The celebrated Majorana equation—a modification of Dirac’s relativistic quantum wave expression—has preoccupied particle physicists for decades. Among other things, the equation predicts a neutrally charged particle that is its own antiparticle (and thus could shed light on the mysterious neutrino). But the equation also allows for solutions that, under fundamental physical laws, can’t be realized or observed in nature.
 
Now, a multinational group of scientists has fashioned a method for simulating this “unphysical” behavior using classical light (Optica, doi: 10.1364/OPTICA.2.000454). The team believes that the framework will prove useful not only in illuminating the physics of Majorana fermions, but also as a platform for “investigating theories beyond the standard model in a compact laboratory setting.”
 
Devised by Ettore Majorana in the 1930s, the Majorana equation for a relativistic particle—compactly rendered as iγμμψ – mψc = 0—includes terms for both the particle wavefunction (ψ) and its charge conjugate (ψc). The expression suggests that these particles constitute their own antiparticles. It also suggests that such particles, dubbed Majorana fermions, must be neutrally charged (i.e., ψ = ψc), or the system would violate charge conservation. Indeed, Majorana himself suggested that the equation might be used to describe the characteristics of neutrinos, the virtually massless neutral particles that had been proposed a few years earlier by Wolfgang Pauli, Enrico Fermi and others to fill certain holes in the theory of beta decay.
 
Could the equation’s “unphysical” solution, a charged Majorana particle (called a Majoranon), shed any interesting light on potential new physics?

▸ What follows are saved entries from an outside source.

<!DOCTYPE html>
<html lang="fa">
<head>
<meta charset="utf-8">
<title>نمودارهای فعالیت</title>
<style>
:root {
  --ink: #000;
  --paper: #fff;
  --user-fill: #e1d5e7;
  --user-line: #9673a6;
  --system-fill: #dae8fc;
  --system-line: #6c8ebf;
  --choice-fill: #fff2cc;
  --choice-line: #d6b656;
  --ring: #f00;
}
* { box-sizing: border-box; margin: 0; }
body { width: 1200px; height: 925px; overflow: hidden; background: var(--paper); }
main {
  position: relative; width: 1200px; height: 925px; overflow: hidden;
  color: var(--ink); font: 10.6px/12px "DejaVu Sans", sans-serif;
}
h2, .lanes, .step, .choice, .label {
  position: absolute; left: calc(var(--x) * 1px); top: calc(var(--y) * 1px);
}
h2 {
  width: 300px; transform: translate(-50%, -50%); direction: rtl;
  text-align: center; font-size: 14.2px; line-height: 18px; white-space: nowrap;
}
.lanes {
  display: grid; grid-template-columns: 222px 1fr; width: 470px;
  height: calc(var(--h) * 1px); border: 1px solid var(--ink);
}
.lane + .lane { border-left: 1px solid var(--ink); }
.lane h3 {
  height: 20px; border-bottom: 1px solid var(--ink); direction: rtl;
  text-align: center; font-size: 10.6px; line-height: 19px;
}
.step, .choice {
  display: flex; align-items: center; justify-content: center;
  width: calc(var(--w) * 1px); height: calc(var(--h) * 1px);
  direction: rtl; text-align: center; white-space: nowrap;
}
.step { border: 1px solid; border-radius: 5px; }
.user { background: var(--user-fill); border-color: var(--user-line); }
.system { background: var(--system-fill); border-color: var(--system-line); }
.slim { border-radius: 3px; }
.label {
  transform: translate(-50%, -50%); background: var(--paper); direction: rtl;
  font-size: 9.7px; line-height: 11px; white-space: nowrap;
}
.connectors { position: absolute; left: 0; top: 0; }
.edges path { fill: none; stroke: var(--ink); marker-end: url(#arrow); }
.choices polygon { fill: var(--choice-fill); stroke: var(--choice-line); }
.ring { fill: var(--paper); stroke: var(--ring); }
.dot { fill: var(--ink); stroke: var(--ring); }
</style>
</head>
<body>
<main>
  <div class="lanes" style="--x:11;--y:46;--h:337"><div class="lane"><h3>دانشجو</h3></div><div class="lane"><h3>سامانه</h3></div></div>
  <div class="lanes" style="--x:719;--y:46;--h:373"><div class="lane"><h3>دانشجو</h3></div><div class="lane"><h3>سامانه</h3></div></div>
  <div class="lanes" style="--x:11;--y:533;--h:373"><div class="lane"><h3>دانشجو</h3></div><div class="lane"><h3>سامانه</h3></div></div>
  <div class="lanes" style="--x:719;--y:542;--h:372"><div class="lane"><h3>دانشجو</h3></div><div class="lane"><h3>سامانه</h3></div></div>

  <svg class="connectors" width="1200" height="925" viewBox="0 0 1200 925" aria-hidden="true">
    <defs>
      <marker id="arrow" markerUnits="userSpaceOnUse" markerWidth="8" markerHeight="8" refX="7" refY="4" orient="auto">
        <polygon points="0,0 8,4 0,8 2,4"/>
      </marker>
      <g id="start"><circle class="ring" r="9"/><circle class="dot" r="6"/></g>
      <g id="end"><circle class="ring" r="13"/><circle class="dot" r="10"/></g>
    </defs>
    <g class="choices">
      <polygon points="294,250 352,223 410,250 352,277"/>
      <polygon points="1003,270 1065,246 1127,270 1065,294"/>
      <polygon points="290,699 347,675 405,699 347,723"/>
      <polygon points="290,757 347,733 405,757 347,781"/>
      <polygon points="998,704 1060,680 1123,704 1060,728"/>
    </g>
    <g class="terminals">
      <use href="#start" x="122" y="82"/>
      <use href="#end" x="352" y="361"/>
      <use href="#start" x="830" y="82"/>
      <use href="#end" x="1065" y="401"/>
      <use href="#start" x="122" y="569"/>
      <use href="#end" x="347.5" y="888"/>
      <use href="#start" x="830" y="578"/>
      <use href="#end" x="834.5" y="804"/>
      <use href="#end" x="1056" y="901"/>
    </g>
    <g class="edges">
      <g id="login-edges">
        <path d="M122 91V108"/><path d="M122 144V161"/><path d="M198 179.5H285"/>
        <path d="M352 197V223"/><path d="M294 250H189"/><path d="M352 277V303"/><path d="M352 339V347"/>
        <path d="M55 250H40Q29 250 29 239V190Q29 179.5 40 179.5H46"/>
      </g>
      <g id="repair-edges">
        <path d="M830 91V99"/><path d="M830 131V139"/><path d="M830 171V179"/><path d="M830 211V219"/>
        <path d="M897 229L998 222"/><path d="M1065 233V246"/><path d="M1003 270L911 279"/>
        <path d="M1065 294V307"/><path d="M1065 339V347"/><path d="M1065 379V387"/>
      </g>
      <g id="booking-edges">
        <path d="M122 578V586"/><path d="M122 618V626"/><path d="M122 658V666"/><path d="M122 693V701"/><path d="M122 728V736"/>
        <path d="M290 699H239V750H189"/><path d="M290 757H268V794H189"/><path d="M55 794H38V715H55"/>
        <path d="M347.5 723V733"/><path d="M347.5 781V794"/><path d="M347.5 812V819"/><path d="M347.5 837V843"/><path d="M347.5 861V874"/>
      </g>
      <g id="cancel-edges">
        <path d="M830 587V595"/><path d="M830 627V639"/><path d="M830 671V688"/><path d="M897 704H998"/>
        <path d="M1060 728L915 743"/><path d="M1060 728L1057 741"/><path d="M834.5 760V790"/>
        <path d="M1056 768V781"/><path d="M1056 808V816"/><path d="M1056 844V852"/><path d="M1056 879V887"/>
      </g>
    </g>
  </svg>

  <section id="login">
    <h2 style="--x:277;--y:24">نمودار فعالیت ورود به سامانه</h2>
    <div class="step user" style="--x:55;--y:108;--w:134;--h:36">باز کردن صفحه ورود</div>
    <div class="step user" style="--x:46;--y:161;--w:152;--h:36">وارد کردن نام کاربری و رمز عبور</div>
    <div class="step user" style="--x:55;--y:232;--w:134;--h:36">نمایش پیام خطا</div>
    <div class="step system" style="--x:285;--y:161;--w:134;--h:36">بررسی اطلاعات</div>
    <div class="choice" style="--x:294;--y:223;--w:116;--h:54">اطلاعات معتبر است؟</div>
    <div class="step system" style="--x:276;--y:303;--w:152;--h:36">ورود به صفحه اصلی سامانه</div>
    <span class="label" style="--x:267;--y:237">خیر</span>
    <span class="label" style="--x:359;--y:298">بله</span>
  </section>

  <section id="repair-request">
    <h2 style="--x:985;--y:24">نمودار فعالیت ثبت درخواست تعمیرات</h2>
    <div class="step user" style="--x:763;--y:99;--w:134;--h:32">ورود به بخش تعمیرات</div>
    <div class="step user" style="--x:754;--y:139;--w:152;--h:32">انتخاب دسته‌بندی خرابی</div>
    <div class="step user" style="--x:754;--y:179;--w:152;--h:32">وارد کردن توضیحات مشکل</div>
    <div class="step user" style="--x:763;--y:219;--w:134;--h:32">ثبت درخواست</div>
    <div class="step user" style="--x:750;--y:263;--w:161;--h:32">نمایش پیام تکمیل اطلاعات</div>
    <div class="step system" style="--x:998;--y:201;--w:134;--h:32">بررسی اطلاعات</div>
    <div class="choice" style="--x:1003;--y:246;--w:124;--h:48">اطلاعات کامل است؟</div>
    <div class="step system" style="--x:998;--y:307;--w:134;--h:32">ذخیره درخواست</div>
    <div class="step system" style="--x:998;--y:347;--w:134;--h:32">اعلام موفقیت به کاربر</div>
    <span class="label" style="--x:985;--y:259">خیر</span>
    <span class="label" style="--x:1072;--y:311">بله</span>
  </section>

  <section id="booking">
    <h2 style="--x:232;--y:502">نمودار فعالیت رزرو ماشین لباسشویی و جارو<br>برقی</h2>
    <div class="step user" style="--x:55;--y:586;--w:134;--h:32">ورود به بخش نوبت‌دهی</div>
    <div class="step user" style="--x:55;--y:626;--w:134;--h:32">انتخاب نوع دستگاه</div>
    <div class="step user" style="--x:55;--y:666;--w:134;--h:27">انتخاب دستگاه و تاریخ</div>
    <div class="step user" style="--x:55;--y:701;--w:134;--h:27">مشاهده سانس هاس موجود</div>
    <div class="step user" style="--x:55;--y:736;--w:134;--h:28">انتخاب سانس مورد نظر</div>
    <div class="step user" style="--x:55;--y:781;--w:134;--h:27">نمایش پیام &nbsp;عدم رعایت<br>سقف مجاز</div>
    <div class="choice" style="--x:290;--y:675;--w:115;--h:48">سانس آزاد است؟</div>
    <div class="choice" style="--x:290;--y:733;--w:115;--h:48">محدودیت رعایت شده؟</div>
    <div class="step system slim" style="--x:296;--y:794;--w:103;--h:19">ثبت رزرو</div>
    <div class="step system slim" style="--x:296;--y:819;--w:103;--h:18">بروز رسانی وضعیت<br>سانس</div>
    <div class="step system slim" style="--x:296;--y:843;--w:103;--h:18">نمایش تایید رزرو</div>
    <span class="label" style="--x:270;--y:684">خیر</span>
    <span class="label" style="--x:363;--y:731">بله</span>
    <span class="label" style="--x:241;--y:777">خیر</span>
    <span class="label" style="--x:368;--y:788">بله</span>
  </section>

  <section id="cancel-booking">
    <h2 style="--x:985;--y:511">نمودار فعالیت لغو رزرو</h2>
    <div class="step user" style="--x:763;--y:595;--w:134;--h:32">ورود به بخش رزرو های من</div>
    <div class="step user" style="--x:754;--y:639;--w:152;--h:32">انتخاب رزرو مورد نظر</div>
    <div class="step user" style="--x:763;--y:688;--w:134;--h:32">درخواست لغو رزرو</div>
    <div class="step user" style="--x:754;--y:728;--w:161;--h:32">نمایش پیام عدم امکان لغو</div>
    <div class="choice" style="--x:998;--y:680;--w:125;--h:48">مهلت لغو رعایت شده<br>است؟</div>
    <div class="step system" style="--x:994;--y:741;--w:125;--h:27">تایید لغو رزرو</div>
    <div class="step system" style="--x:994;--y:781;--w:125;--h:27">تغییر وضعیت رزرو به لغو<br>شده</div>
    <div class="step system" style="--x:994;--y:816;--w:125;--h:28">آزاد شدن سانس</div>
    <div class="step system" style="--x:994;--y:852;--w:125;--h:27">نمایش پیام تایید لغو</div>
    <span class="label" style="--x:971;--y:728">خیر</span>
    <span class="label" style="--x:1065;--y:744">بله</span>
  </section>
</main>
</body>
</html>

Maybe—but only if the behavior of these unphysical entities could somehow be simulated in the lab (as even the physical solution, uncharged Majorana fermions, have proved devilishly elusive to find in nature).
 
To create such a simulator, a research team led by Alexander Szameit of Friedrich-Schiller-Universität Jena, Germany, and Dimitris Angelakis of the Technical University of Crete, Greece, turned to classical light. Specifically, they created a system of two photonic lattices, each consisting of an array of coupled waveguides, and used a “photonic analogue” of the Dirac equation to simulate the particle wavefunction with classical light waves. Then, they sent beams through the waveguides with simulated masses of opposite signs, and coherently combined the beams to retrieve the Majorana wavefunction under the “unphysical” case of a charged Majoranon. Observing the intensity distribution of the output beam allowed them a readout of the Majorana equation’s unphysical solutions that could be compared with numerical calculations.
 
The scientists suggest that simulating such unphysical dynamics by exploiting the analog between particle and light wavefunctions “provides an entirely new approach for probing and understanding exotic phenomena and particles that cannot exist in nature.” And, they suggest, the new platform they’ve demonstrated could “stimulate many exciting proposals that utilize the freedom of going beyond the ‘physical’ operations in areas such as exotic particle physics and quantum information processing.”